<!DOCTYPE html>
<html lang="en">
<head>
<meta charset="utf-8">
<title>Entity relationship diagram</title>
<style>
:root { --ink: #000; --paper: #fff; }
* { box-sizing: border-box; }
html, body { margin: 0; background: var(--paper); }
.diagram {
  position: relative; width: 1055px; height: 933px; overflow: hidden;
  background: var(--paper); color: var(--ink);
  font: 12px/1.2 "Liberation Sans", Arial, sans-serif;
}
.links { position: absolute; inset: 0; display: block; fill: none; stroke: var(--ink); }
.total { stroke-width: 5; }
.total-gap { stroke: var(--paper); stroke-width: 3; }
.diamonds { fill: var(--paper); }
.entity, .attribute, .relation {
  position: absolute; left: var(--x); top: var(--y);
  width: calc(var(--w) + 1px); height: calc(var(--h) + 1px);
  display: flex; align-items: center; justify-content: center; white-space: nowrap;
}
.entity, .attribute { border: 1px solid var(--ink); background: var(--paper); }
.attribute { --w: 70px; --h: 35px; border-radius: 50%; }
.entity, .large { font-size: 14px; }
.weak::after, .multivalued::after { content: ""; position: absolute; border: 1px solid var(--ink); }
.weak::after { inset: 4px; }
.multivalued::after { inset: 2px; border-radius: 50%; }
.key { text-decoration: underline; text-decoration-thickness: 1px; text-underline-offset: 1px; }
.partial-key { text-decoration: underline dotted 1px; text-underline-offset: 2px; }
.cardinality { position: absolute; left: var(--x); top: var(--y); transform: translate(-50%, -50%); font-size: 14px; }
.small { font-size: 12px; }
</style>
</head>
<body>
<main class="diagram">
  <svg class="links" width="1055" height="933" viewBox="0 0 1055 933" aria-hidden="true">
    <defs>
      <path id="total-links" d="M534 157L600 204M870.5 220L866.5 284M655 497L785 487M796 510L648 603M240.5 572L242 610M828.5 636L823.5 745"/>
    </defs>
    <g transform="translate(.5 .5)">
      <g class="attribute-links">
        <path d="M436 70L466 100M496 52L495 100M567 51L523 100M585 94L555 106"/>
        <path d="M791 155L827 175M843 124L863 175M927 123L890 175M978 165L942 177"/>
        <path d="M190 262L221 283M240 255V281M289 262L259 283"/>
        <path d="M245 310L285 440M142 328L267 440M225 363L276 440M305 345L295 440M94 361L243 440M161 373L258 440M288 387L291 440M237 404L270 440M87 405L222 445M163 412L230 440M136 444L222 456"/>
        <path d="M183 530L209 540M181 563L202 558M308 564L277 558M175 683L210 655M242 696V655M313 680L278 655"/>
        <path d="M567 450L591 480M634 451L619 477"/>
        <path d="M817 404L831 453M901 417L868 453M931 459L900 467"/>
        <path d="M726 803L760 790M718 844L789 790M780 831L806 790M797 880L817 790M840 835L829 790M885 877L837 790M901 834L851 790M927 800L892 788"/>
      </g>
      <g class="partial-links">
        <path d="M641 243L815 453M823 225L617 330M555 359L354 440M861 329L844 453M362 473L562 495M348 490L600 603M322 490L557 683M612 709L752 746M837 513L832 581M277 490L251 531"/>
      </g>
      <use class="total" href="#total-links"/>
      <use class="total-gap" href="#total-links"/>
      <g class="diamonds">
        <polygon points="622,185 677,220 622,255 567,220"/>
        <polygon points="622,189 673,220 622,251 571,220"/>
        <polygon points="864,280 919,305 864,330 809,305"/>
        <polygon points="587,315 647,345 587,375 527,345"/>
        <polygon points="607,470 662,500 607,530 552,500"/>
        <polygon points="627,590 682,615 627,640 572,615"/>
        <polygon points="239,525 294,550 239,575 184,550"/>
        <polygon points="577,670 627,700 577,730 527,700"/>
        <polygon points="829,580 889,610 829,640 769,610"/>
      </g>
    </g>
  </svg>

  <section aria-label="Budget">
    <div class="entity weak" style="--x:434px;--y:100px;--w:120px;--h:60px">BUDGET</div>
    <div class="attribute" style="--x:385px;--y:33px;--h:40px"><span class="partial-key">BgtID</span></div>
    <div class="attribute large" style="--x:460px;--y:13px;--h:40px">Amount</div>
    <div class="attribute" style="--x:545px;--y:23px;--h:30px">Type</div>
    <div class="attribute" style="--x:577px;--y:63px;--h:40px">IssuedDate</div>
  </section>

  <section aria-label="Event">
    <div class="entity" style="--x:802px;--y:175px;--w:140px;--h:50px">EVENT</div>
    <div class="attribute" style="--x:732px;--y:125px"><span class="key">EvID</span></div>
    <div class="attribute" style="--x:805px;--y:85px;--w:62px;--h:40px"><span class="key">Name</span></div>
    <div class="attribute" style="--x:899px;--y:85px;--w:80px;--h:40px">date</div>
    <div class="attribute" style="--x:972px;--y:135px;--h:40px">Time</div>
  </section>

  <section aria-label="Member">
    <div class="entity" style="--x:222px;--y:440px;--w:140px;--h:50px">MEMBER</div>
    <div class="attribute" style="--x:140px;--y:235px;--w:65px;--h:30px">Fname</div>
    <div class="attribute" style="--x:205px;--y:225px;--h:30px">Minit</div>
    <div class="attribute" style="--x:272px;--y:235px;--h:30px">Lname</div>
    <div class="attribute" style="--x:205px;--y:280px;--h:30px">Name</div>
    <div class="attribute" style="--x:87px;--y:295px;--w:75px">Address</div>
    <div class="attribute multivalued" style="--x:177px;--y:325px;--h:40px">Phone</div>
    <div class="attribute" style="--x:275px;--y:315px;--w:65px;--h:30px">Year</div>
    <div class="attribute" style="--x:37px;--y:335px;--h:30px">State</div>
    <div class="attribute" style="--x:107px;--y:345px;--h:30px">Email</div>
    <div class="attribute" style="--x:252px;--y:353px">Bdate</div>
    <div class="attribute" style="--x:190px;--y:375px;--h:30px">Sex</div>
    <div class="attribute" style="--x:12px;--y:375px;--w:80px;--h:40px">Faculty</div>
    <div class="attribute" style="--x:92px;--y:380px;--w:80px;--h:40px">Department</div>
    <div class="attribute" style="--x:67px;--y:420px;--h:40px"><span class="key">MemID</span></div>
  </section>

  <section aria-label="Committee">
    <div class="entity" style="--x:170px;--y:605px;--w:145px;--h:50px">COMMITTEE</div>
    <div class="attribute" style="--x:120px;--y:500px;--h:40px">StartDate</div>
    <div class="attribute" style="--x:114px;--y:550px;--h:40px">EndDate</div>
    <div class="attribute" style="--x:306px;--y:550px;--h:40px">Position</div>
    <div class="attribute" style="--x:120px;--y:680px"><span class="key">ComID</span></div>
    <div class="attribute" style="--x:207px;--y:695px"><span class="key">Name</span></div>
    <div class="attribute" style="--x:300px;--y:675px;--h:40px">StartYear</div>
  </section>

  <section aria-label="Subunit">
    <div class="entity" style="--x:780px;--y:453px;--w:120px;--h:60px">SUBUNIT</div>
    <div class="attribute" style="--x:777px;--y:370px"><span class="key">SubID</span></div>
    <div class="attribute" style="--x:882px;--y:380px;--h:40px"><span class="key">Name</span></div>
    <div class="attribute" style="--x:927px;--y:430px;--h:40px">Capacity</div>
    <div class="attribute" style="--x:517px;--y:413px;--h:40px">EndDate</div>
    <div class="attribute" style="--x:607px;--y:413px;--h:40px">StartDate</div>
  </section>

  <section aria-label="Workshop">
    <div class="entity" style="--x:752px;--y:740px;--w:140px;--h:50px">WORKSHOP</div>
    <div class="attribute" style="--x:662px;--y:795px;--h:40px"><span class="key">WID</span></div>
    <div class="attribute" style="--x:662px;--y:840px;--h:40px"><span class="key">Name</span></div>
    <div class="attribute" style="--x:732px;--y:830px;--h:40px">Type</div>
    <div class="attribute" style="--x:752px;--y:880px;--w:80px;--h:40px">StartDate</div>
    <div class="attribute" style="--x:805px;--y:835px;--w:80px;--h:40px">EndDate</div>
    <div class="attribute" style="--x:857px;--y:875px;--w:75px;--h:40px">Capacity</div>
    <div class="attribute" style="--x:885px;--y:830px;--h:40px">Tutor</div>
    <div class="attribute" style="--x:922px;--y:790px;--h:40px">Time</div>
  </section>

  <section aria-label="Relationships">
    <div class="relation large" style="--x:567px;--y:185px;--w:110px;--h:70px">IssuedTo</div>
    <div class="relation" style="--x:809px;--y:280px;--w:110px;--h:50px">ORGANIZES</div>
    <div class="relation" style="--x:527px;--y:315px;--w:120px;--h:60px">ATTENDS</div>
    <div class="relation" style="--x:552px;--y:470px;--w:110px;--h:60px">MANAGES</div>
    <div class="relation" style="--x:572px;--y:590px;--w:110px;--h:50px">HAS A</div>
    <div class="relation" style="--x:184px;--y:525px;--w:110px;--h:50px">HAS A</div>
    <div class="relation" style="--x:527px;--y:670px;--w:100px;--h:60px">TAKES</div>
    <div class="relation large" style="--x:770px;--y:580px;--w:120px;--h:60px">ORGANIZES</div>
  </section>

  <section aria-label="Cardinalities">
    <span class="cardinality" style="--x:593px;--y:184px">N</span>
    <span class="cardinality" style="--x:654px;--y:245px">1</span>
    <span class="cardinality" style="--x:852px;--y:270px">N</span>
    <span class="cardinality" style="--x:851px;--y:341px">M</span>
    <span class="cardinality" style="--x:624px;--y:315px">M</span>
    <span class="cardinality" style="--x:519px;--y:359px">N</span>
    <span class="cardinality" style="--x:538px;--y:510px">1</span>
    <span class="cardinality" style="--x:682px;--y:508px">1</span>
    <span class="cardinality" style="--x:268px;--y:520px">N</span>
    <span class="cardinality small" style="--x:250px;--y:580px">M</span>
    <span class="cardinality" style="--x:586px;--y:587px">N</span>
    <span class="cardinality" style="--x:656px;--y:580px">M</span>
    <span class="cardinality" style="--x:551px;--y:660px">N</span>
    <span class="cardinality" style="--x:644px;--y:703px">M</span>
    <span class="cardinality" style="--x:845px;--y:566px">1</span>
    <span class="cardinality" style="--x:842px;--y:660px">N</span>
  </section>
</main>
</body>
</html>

◆ **Task item**
Copy out each line of the data that includes the string "font".

◆ **Solution to this problem**
  font: 12px/1.2 "Liberation Sans", Arial, sans-serif;
.entity, .large { font-size: 14px; }
.cardinality { position: absolute; left: var(--x); top: var(--y); transform: translate(-50%, -50%); font-size: 14px; }
.small { font-size: 12px; }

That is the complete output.